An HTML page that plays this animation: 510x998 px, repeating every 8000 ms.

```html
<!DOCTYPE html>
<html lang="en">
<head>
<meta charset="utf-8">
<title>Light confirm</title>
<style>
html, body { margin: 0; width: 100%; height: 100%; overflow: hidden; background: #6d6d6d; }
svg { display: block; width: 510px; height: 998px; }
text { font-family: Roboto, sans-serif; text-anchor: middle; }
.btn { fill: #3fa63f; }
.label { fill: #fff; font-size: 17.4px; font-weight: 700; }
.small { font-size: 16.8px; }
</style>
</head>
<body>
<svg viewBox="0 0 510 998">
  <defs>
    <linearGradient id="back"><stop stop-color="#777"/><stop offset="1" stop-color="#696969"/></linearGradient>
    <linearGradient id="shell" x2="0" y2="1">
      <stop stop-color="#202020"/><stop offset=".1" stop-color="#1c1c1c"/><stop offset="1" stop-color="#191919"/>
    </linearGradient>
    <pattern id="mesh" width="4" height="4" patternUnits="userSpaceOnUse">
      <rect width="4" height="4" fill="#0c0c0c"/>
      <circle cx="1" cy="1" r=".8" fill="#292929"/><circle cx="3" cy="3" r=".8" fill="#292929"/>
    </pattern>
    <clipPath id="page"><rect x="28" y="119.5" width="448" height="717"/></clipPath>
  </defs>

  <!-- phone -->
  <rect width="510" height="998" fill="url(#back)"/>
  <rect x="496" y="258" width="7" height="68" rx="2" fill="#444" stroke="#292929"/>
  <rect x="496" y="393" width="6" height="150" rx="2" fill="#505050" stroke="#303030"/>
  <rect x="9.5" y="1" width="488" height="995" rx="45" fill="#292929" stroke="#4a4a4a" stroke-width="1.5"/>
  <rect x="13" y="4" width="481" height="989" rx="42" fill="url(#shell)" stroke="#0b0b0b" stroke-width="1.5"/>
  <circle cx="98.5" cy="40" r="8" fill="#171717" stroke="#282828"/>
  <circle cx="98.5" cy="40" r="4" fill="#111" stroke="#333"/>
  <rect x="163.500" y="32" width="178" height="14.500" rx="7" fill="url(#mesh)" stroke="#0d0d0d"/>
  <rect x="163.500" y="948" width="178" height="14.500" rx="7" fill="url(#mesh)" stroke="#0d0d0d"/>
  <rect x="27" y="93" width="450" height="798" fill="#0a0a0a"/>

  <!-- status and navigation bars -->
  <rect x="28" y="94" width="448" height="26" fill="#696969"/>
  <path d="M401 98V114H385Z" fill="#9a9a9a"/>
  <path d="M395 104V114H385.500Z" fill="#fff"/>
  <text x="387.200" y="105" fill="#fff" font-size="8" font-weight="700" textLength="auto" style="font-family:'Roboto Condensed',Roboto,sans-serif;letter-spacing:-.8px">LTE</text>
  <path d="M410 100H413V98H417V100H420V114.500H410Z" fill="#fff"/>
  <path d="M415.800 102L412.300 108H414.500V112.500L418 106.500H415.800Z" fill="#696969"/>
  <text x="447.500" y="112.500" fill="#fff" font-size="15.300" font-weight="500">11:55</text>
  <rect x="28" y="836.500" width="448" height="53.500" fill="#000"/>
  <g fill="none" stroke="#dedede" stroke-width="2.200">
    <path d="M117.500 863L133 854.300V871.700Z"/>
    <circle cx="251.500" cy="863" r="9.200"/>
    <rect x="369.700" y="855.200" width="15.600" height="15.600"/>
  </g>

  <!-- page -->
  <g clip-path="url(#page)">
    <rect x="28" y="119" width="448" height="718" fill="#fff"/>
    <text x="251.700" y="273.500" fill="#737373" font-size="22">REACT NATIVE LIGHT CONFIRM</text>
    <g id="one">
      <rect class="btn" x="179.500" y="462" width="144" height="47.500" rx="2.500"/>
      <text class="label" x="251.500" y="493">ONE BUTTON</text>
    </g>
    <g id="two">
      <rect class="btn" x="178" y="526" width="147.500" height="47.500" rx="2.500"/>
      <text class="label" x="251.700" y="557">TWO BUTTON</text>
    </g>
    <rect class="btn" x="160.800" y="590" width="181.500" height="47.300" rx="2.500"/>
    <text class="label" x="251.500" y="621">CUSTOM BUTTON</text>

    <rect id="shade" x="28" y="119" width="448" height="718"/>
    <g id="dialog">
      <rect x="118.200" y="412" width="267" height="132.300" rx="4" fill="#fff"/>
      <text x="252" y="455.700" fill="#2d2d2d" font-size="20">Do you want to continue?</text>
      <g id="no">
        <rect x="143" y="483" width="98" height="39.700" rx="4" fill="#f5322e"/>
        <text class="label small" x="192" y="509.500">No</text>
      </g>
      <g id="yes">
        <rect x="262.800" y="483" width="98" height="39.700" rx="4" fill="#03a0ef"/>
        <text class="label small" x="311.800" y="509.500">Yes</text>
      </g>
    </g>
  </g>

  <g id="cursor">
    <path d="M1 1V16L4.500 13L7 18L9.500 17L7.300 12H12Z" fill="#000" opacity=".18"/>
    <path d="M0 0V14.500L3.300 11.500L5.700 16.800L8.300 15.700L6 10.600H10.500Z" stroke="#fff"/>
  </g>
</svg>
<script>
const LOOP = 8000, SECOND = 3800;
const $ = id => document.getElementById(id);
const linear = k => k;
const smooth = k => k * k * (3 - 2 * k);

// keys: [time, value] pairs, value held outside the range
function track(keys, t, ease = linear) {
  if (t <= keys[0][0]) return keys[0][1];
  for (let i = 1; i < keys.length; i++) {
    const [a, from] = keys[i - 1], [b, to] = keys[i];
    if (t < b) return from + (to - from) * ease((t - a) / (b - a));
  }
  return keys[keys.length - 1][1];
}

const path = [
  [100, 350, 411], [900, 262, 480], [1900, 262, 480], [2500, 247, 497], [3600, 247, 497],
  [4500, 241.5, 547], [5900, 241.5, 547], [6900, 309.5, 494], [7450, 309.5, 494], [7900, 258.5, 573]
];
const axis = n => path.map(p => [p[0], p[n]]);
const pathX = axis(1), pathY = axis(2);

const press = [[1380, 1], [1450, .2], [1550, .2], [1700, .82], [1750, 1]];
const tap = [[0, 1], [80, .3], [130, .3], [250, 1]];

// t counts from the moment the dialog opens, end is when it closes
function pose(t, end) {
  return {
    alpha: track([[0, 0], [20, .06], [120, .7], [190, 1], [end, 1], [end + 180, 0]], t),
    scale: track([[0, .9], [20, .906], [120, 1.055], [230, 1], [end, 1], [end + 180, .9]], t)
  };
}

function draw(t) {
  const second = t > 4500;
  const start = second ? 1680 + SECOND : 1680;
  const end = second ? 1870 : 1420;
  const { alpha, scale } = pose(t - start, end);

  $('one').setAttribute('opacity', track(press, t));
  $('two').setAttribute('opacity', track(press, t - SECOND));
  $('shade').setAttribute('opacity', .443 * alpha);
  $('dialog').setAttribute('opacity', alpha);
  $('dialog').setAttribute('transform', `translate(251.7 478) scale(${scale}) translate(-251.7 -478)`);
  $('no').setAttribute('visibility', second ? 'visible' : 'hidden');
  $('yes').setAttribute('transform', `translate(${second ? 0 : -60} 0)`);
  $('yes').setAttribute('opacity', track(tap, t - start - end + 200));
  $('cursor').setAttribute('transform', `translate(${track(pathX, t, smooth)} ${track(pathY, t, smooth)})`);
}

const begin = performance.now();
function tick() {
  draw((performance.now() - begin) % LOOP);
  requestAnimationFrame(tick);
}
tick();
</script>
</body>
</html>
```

....

• Exercise requirements
Count the lines in the records above that contain the word "opacity", and reply with that number alone.

• Response box
6